When Joseph finally reveals his true identity to his brothers, he immediately tells them not to worry or be afraid. Although his methods of deceiving them, planting the cup in Benjamin’s sack etc. seem to be fuelled by a cruel desire for revenge (greatly mitigated by what was done to him, of course), his immediate concern now to alleviate their fears seem to indicate there was a positive, higher purpose to it all, perhaps to allow them to prove their regret for their past actions.
The reunification of Joseph and his brothers in our Torah portion was seen throughout the ages as laying the groundwork for future reconciliation and coexistence between all different factions of humanity. People will let the past be the past, understand that there is a higher power directing everything for a greater good, and commit to setting aside their differences for the benefit of themselves and their children.
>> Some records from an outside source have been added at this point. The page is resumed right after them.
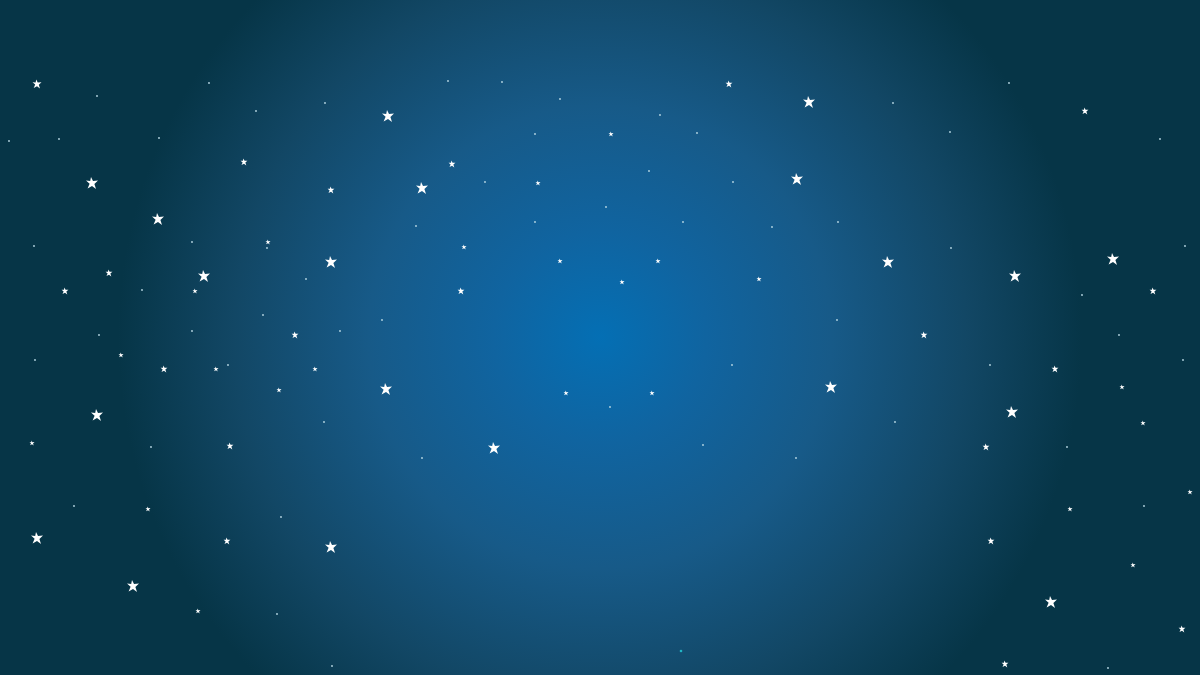
<!DOCTYPE html>
<html lang="en">
<head>
<meta charset="utf-8">
<title>Night sky</title>
<style>
:root {
  --glow: #046fb4;
  --glow-soft: #1064a0;
  --sky: #175a88;
  --dusk: #124765;
  --night: #063547;
  --star: #fff;
  --faint: #b9d8e4;
  --teal: #20b5c4;
}
html, body { margin: 0; height: 100%; overflow: hidden; background: var(--night); }
.sky { display: block; width: 1200px; height: 675px; }
.stars { fill: var(--star); }
.specks { fill: var(--faint); }
.teal-speck { fill: var(--teal); }
</style>
</head>
<body>
<svg class="sky" viewBox="0 0 1200 675" role="img" aria-label="Starry night sky with a blue glow">
  <defs>
    <radialGradient id="sky-glow" gradientUnits="userSpaceOnUse" cx="600" cy="337" r="482">
      <stop offset="0" stop-color="var(--glow)"/>
      <stop offset=".22" stop-color="var(--glow-soft)"/>
      <stop offset=".48" stop-color="var(--sky)"/>
      <stop offset=".76" stop-color="var(--dusk)"/>
      <stop offset="1" stop-color="var(--night)"/>
    </radialGradient>
    <polygon id="star-large" points="-1,-6 1,-2 6,-2.4 2.4,1 4,6 0,3 -4.4,5.4 -2.4,0.8 -6,-2.4 -1.8,-2"/>
    <use id="star-medium" href="#star-large" transform="scale(.57)"/>
    <use id="star-small" href="#star-large" transform="scale(.42)"/>
    <circle id="speck" r="0.9"/>
  </defs>

  <rect width="1200" height="675" fill="url(#sky-glow)"/>

  <g class="stars">
    <g id="large-stars">
      <use href="#star-large" x="388" y="116"/>
      <use href="#star-large" x="809" y="102"/>
      <use href="#star-large" x="92" y="183"/>
      <use href="#star-large" x="158" y="219"/>
      <use href="#star-large" x="422" y="188"/>
      <use href="#star-large" x="797" y="179"/>
      <use href="#star-large" x="331" y="262"/>
      <use href="#star-large" x="204" y="276"/>
      <use href="#star-large" x="888" y="262"/>
      <use href="#star-large" x="1015" y="276"/>
      <use href="#star-large" x="1113" y="259"/>
      <use href="#star-large" x="386" y="389"/>
      <use href="#star-large" x="831" y="387"/>
      <use href="#star-large" x="97" y="415"/>
      <use href="#star-large" x="1012" y="412"/>
      <use href="#star-large" x="494" y="448"/>
      <use href="#star-large" x="37" y="538"/>
      <use href="#star-large" x="331" y="547"/>
      <use href="#star-large" x="133" y="586"/>
      <use href="#star-large" x="1051" y="602"/>
    </g>
    <g id="medium-stars">
      <use href="#star-large" transform="translate(37 84) scale(.75)"/>
      <use href="#star-medium" x="729" y="84"/>
      <use href="#star-medium" x="1085" y="111"/>
      <use href="#star-medium" x="244" y="162"/>
      <use href="#star-medium" x="331" y="190"/>
      <use href="#star-medium" x="452" y="164"/>
      <use href="#star-medium" x="109" y="273"/>
      <use href="#star-medium" x="65" y="291"/>
      <use href="#star-medium" x="461" y="291"/>
      <use href="#star-medium" x="295" y="335"/>
      <use href="#star-medium" x="924" y="335"/>
      <use href="#star-medium" x="1153" y="291"/>
      <use href="#star-medium" x="164" y="369"/>
      <use href="#star-medium" x="1055" y="369"/>
      <use href="#star-medium" x="230" y="446"/>
      <use href="#star-medium" x="986" y="447"/>
      <use href="#star-medium" x="227" y="541"/>
      <use href="#star-medium" x="991" y="541"/>
      <use href="#star-medium" x="1182" y="629"/>
      <use href="#star-medium" x="1005" y="664"/>
    </g>
    <g id="small-stars">
      <use href="#star-small" x="611" y="134"/>
      <use href="#star-small" x="538" y="183"/>
      <use href="#star-small" x="268" y="242"/>
      <use href="#star-small" x="464" y="247"/>
      <use href="#star-small" x="560" y="261"/>
      <use href="#star-small" x="658" y="261"/>
      <use href="#star-small" x="622" y="282"/>
      <use href="#star-small" x="759" y="279"/>
      <use href="#star-small" x="195" y="291"/>
      <use href="#star-small" x="121" y="355"/>
      <use href="#star-small" x="216" y="369"/>
      <use href="#star-small" x="315" y="369"/>
      <use href="#star-small" x="279" y="390"/>
      <use href="#star-small" x="566" y="393"/>
      <use href="#star-small" x="652" y="393"/>
      <use href="#star-small" x="32" y="443"/>
      <use href="#star-small" x="148" y="509"/>
      <use href="#star-small" x="198" y="611"/>
      <use href="#star-small" x="1070" y="509"/>
      <use href="#star-small" x="1122" y="387"/>
      <use href="#star-small" x="1143" y="423"/>
      <use href="#star-small" x="1190" y="492"/>
      <use href="#star-small" x="1133" y="565"/>
    </g>
  </g>

  <g class="specks">
    <use href="#speck" x="97" y="96"/>
    <use href="#speck" x="209" y="83"/>
    <use href="#speck" x="256" y="111"/>
    <use href="#speck" x="325" y="103"/>
    <use href="#speck" x="448" y="81"/>
    <use href="#speck" x="502" y="82"/>
    <use href="#speck" x="560" y="99"/>
    <use href="#speck" x="660" y="115"/>
    <use href="#speck" x="893" y="103"/>
    <use href="#speck" x="1009" y="83"/>
    <use href="#speck" x="9" y="141"/>
    <use href="#speck" x="59" y="139"/>
    <use href="#speck" x="159" y="138"/>
    <use href="#speck" x="535" y="134"/>
    <use href="#speck" x="697" y="133"/>
    <use href="#speck" x="950" y="132"/>
    <use href="#speck" x="1160" y="139"/>
    <use href="#speck" x="485" y="182"/>
    <use href="#speck" x="649" y="171"/>
    <use href="#speck" x="733" y="182"/>
    <use href="#speck" x="606" y="207"/>
    <use href="#speck" x="416" y="226"/>
    <use href="#speck" x="535" y="222"/>
    <use href="#speck" x="683" y="222"/>
    <use href="#speck" x="772" y="227"/>
    <use href="#speck" x="838" y="222"/>
    <use href="#speck" x="34" y="246"/>
    <use href="#speck" x="192" y="242"/>
    <use href="#speck" x="267" y="248"/>
    <use href="#speck" x="951" y="248"/>
    <use href="#speck" x="1185" y="246"/>
    <use href="#speck" x="142" y="290"/>
    <use href="#speck" x="306" y="279"/>
    <use href="#speck" x="1082" y="295"/>
    <use href="#speck" x="263" y="315"/>
    <use href="#speck" x="382" y="320"/>
    <use href="#speck" x="837" y="320"/>
    <use href="#speck" x="99" y="335"/>
    <use href="#speck" x="192" y="331"/>
    <use href="#speck" x="340" y="331"/>
    <use href="#speck" x="1119" y="335"/>
    <use href="#speck" x="35" y="360"/>
    <use href="#speck" x="228" y="365"/>
    <use href="#speck" x="732" y="365"/>
    <use href="#speck" x="990" y="365"/>
    <use href="#speck" x="1183" y="360"/>
    <use href="#speck" x="610" y="407"/>
    <use href="#speck" x="324" y="422"/>
    <use href="#speck" x="895" y="422"/>
    <use href="#speck" x="151" y="447"/>
    <use href="#speck" x="422" y="458"/>
    <use href="#speck" x="703" y="445"/>
    <use href="#speck" x="796" y="458"/>
    <use href="#speck" x="1067" y="447"/>
    <use href="#speck" x="74" y="506"/>
    <use href="#speck" x="281" y="517"/>
    <use href="#speck" x="1144" y="506"/>
    <use href="#speck" x="277" y="614"/>
    <use href="#speck" x="332" y="666"/>
    <use href="#speck" x="1108" y="668"/>
  </g>
  <circle class="teal-speck" cx="681" cy="651" r="1.3"/>
</svg>
</body>
</html>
Since Joseph’s time we still await the time when people will learn to see each other as equals. Each step closer is worthwhile in itself. It is our job to remind others – and ourselves – that we cannot simply wait for this time to come; we must make it happen through our own actions.